ASSIGNMENT =>
Below are the entries; count how many lines contain the word "circle" and reply with that number alone.

Pictures paired with source code

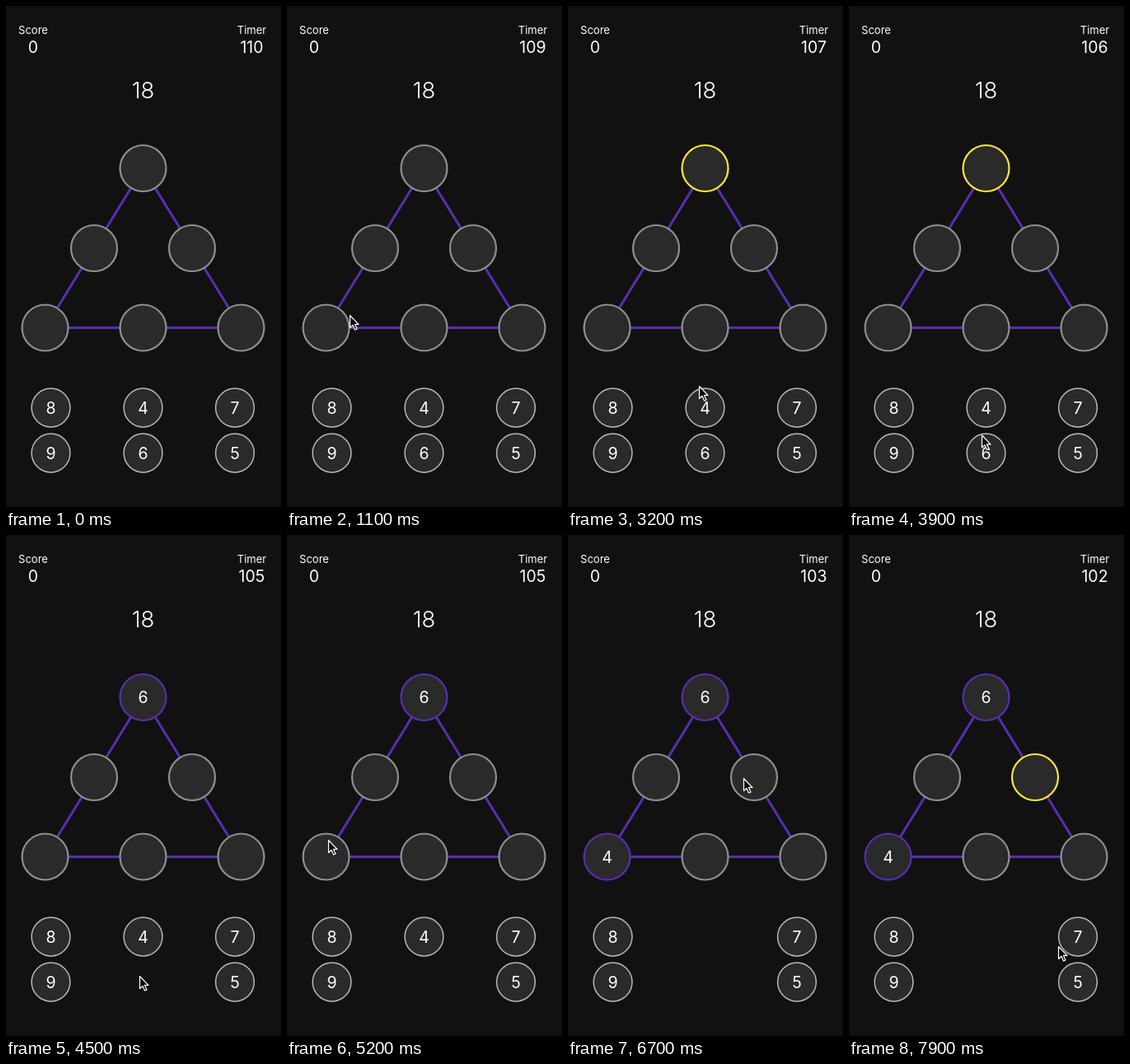
An HTML page that plays this animation: 334x608 px, repeating every 8000 ms.

```html
<!DOCTYPE html>
<html lang="en">
<head>
<meta charset="utf-8">
<title>Triangle sum puzzle</title>
<style>
  html, body { margin: 0; width: 100%; height: 100%; overflow: hidden; background: #111; }
  svg { display: block; width: 100%; height: 100%; }
  text { font: 400 19.5px Inter, "Open Sans", sans-serif; fill: #fff; text-anchor: middle; }
  .label { font-size: 13px; }
  .goal { font-size: 27.5px; font-weight: 300; }
  .edges { fill: none; stroke: #5a2db0; stroke-width: 3; }
  circle { fill: #2a2a2a; }
  .node circle { stroke: #8f8f8f; stroke-width: 2.2; }
  .node.active circle { stroke: #fee63c; }
  .node.filled circle { stroke: #5a2db0; }
  .key circle { stroke: #b8b8b8; stroke-width: 1.5; }
  .cursor { fill: #0a0a0a; stroke: #fff; stroke-width: 1.2; stroke-linejoin: round; }
</style>
</head>
<body>
<svg id="stage" viewBox="0 0 334 608">
  <text class="label" x="33" y="34">Score</text>
  <text x="33" y="57">0</text>
  <text class="label" x="298.5" y="34">Timer</text>
  <text id="timer" x="298.5" y="57">110</text>
  <text class="goal" x="166.5" y="112">18</text>
  <path class="edges" d="M166.5 197 47.5 390.5H285.5Z"/>
  <g id="board"></g>
  <path id="cursor" class="cursor" d="M.5 .5V15.5L4 12.3 6.5 18 9 16.9 6.5 11.4H11Z"/>
</svg>
<script>
const LOOP = 8000, STEP = 100;
const SVG = 'http://www.w3.org/2000/svg';
const board = document.getElementById('board');
const timer = document.getElementById('timer');
const cursor = document.getElementById('cursor');

function add(parent, tag, attrs) {
  const el = document.createElementNS(SVG, tag);
  for (const name in attrs) el.setAttribute(name, attrs[name]);
  return parent.appendChild(el);
}

function disc(kind, x, y, r, label = '') {
  const group = add(board, 'g', { class: kind });
  add(group, 'circle', { cx: x, cy: y, r });
  add(group, 'text', { x, y: y + 7 }).textContent = label;
  return group;
}

const nodes = [
  [166.5, 197], [107, 294], [226, 294],
  [47.5, 390.5], [166.5, 390.5], [285.5, 390.5]
].map(([x, y]) => disc('node', x, y, 28));

const keys = {};
[...'847965'].forEach((digit, i) => {
  keys[digit] = disc('key', [54.5, 166.5, 278][i % 3], i < 3 ? 487.5 : 542.5, 23.4, digit);
});

const moves = [
  { node: nodes[0], pick: 2200, place: 4400, digit: '6' },
  { node: nodes[3], pick: 5600, place: 6300, digit: '4' },
  { node: nodes[2], pick: 6900, place: Infinity }
];
const ticks = [600, 1600, 2600, 3500, 4500, 5500, 6500, 7600];

// time, x, y of the pointer tip
const path = [
  [500, 239, 327], [700, 257, 197], [800, 257, 197], [1100, 76, 375],
  [1500, 76, 375], [2300, 167, 210], [2400, 167, 211], [3200, 159, 461],
  [3300, 158, 479], [4200, 162, 535], [4600, 162, 535], [4800, 174, 400],
  [5000, 112, 231], [5200, 50, 370], [5300, 50, 370], [5700, 69, 400],
  [6200, 160, 491], [6300, 162, 486], [6700, 213, 295], [7100, 208, 300],
  [7500, 208, 300], [7900, 254, 499], [8000, 254, 499]
];

function pointer(t) {
  const i = Math.max(1, path.findIndex(p => p[0] >= t));
  const [t0, x0, y0] = path[i - 1], [t1, x1, y1] = path[i];
  const u = (t - t0) / (t1 - t0), k = u * u * (3 - 2 * u);
  return [x0 + (x1 - x0) * k, y0 + (y1 - y0) * k];
}

function render(t) {
  timer.textContent = 110 - ticks.filter(tick => t >= tick).length;
  for (const { node, pick, place, digit } of moves) {
    const placed = t >= place;
    node.setAttribute('class', 'node' + (placed ? ' filled' : t >= pick ? ' active' : ''));
    node.lastChild.textContent = placed ? digit : '';
    if (digit) keys[digit].style.visibility = placed ? 'hidden' : 'visible';
  }
  const shown = t >= path[0][0];
  cursor.style.visibility = shown ? 'visible' : 'hidden';
  if (shown) cursor.setAttribute('transform', `translate(${pointer(t)})`);
}

const start = performance.now();
function loop() {
  const t = (performance.now() - start) % LOOP;
  render(Math.floor(t / STEP) * STEP);
  requestAnimationFrame(loop);
}
loop();
</script>
</body>
</html>
```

EXPECTED OUTPUT =>
6